» **What to work on**: Every line below must be reproduced exactly; no pictures are to be included.

Dataset records:
◇ ◇ ◇ ◇ ◇ ◇ ◇
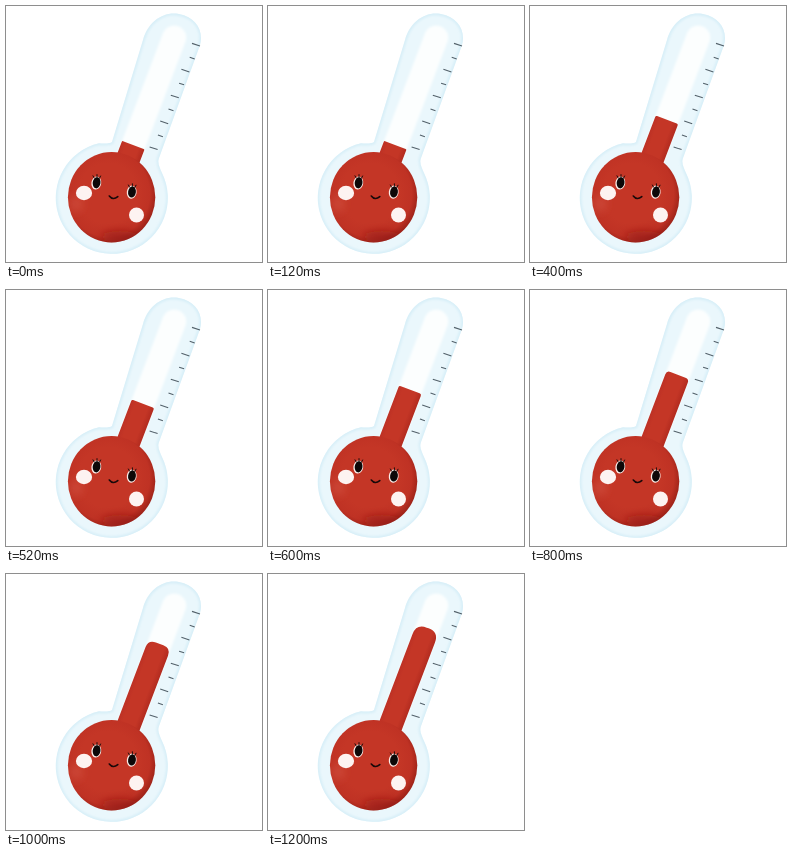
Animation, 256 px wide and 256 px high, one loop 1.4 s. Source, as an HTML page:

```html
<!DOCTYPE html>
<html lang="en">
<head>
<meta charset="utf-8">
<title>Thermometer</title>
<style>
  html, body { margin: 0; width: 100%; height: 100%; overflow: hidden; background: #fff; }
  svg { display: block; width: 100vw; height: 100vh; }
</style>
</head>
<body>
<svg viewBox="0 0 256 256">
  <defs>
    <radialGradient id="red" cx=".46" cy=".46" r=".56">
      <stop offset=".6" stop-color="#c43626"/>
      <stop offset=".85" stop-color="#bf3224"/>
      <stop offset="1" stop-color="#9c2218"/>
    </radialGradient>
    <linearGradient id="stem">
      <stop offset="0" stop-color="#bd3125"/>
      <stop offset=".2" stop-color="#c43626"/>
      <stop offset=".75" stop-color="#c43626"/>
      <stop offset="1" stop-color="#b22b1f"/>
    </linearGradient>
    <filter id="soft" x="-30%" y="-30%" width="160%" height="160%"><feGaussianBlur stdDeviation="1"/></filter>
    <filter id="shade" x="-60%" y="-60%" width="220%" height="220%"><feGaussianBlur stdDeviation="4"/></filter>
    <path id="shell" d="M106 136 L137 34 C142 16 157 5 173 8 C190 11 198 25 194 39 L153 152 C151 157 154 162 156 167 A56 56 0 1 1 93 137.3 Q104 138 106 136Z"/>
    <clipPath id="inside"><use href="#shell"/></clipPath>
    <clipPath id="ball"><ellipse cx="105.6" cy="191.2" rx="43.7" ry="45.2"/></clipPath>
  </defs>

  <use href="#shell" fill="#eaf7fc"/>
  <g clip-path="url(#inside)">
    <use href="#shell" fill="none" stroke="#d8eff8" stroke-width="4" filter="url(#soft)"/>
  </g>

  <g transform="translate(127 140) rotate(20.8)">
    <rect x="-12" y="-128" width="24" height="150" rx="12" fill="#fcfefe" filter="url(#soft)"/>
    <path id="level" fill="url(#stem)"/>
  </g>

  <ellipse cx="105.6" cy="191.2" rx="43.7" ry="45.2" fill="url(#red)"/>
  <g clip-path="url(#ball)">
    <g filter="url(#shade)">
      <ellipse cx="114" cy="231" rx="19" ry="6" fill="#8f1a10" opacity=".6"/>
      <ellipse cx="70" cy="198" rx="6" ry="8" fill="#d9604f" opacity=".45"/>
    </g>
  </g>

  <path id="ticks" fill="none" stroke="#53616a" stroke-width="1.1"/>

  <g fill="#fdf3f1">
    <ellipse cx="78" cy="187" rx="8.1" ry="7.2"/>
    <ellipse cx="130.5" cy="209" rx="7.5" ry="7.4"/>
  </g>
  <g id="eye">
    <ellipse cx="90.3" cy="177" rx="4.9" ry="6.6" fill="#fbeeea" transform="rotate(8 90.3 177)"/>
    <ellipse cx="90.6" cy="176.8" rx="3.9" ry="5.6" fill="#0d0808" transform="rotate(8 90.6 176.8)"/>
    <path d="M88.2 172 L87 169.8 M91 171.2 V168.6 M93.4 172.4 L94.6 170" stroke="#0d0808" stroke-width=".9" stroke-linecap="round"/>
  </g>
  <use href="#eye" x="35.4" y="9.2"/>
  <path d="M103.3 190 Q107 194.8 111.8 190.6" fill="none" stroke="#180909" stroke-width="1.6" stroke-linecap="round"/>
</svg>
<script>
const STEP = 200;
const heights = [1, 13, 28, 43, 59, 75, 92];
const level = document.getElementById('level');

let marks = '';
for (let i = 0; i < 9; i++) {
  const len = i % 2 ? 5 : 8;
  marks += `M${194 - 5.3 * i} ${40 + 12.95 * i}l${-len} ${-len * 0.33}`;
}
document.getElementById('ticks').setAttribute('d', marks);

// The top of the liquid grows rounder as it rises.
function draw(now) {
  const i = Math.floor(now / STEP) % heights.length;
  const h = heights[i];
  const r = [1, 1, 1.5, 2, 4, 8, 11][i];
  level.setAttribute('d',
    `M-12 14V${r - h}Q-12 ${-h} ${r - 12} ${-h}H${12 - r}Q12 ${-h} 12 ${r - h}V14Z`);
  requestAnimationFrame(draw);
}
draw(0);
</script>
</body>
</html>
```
◇ ◇ ◇ ◇ ◇ ◇ ◇
» **Exercise result**:
Animation, 256 px wide and 256 px high, one loop 1.4 s. Source, as an HTML page:

```html
<!DOCTYPE html>
<html lang="en">
<head>
<meta charset="utf-8">
<title>Thermometer</title>
<style>
  html, body { margin: 0; width: 100%; height: 100%; overflow: hidden; background: #fff; }
  svg { display: block; width: 100vw; height: 100vh; }
</style>
</head>
<body>
<svg viewBox="0 0 256 256">
  <defs>
    <radialGradient id="red" cx=".46" cy=".46" r=".56">
      <stop offset=".6" stop-color="#c43626"/>
      <stop offset=".85" stop-color="#bf3224"/>
      <stop offset="1" stop-color="#9c2218"/>
    </radialGradient>
    <linearGradient id="stem">
      <stop offset="0" stop-color="#bd3125"/>
      <stop offset=".2" stop-color="#c43626"/>
      <stop offset=".75" stop-color="#c43626"/>
      <stop offset="1" stop-color="#b22b1f"/>
    </linearGradient>
    <filter id="soft" x="-30%" y="-30%" width="160%" height="160%"><feGaussianBlur stdDeviation="1"/></filter>
    <filter id="shade" x="-60%" y="-60%" width="220%" height="220%"><feGaussianBlur stdDeviation="4"/></filter>
    <path id="shell" d="M106 136 L137 34 C142 16 157 5 173 8 C190 11 198 25 194 39 L153 152 C151 157 154 162 156 167 A56 56 0 1 1 93 137.3 Q104 138 106 136Z"/>
    <clipPath id="inside"><use href="#shell"/></clipPath>
    <clipPath id="ball"><ellipse cx="105.6" cy="191.2" rx="43.7" ry="45.2"/></clipPath>
  </defs>

  <use href="#shell" fill="#eaf7fc"/>
  <g clip-path="url(#inside)">
    <use href="#shell" fill="none" stroke="#d8eff8" stroke-width="4" filter="url(#soft)"/>
  </g>

  <g transform="translate(127 140) rotate(20.8)">
    <rect x="-12" y="-128" width="24" height="150" rx="12" fill="#fcfefe" filter="url(#soft)"/>
    <path id="level" fill="url(#stem)"/>
  </g>

  <ellipse cx="105.6" cy="191.2" rx="43.7" ry="45.2" fill="url(#red)"/>
  <g clip-path="url(#ball)">
    <g filter="url(#shade)">
      <ellipse cx="114" cy="231" rx="19" ry="6" fill="#8f1a10" opacity=".6"/>
      <ellipse cx="70" cy="198" rx="6" ry="8" fill="#d9604f" opacity=".45"/>
    </g>
  </g>

  <path id="ticks" fill="none" stroke="#53616a" stroke-width="1.1"/>

  <g fill="#fdf3f1">
    <ellipse cx="78" cy="187" rx="8.1" ry="7.2"/>
    <ellipse cx="130.5" cy="209" rx="7.5" ry="7.4"/>
  </g>
  <g id="eye">
    <ellipse cx="90.3" cy="177" rx="4.9" ry="6.6" fill="#fbeeea" transform="rotate(8 90.3 177)"/>
    <ellipse cx="90.6" cy="176.8" rx="3.9" ry="5.6" fill="#0d0808" transform="rotate(8 90.6 176.8)"/>
    <path d="M88.2 172 L87 169.8 M91 171.2 V168.6 M93.4 172.4 L94.6 170" stroke="#0d0808" stroke-width=".9" stroke-linecap="round"/>
  </g>
  <use href="#eye" x="35.4" y="9.2"/>
  <path d="M103.3 190 Q107 194.8 111.8 190.6" fill="none" stroke="#180909" stroke-width="1.6" stroke-linecap="round"/>
</svg>
<script>
const STEP = 200;
const heights = [1, 13, 28, 43, 59, 75, 92];
const level = document.getElementById('level');

let marks = '';
for (let i = 0; i < 9; i++) {
  const len = i % 2 ? 5 : 8;
  marks += `M${194 - 5.3 * i} ${40 + 12.95 * i}l${-len} ${-len * 0.33}`;
}
document.getElementById('ticks').setAttribute('d', marks);

// The top of the liquid grows rounder as it rises.
function draw(now) {
  const i = Math.floor(now / STEP) % heights.length;
  const h = heights[i];
  const r = [1, 1, 1.5, 2, 4, 8, 11][i];
  level.setAttribute('d',
    `M-12 14V${r - h}Q-12 ${-h} ${r - 12} ${-h}H${12 - r}Q12 ${-h} 12 ${r - h}V14Z`);
  requestAnimationFrame(draw);
}
draw(0);
</script>
</body>
</html>
```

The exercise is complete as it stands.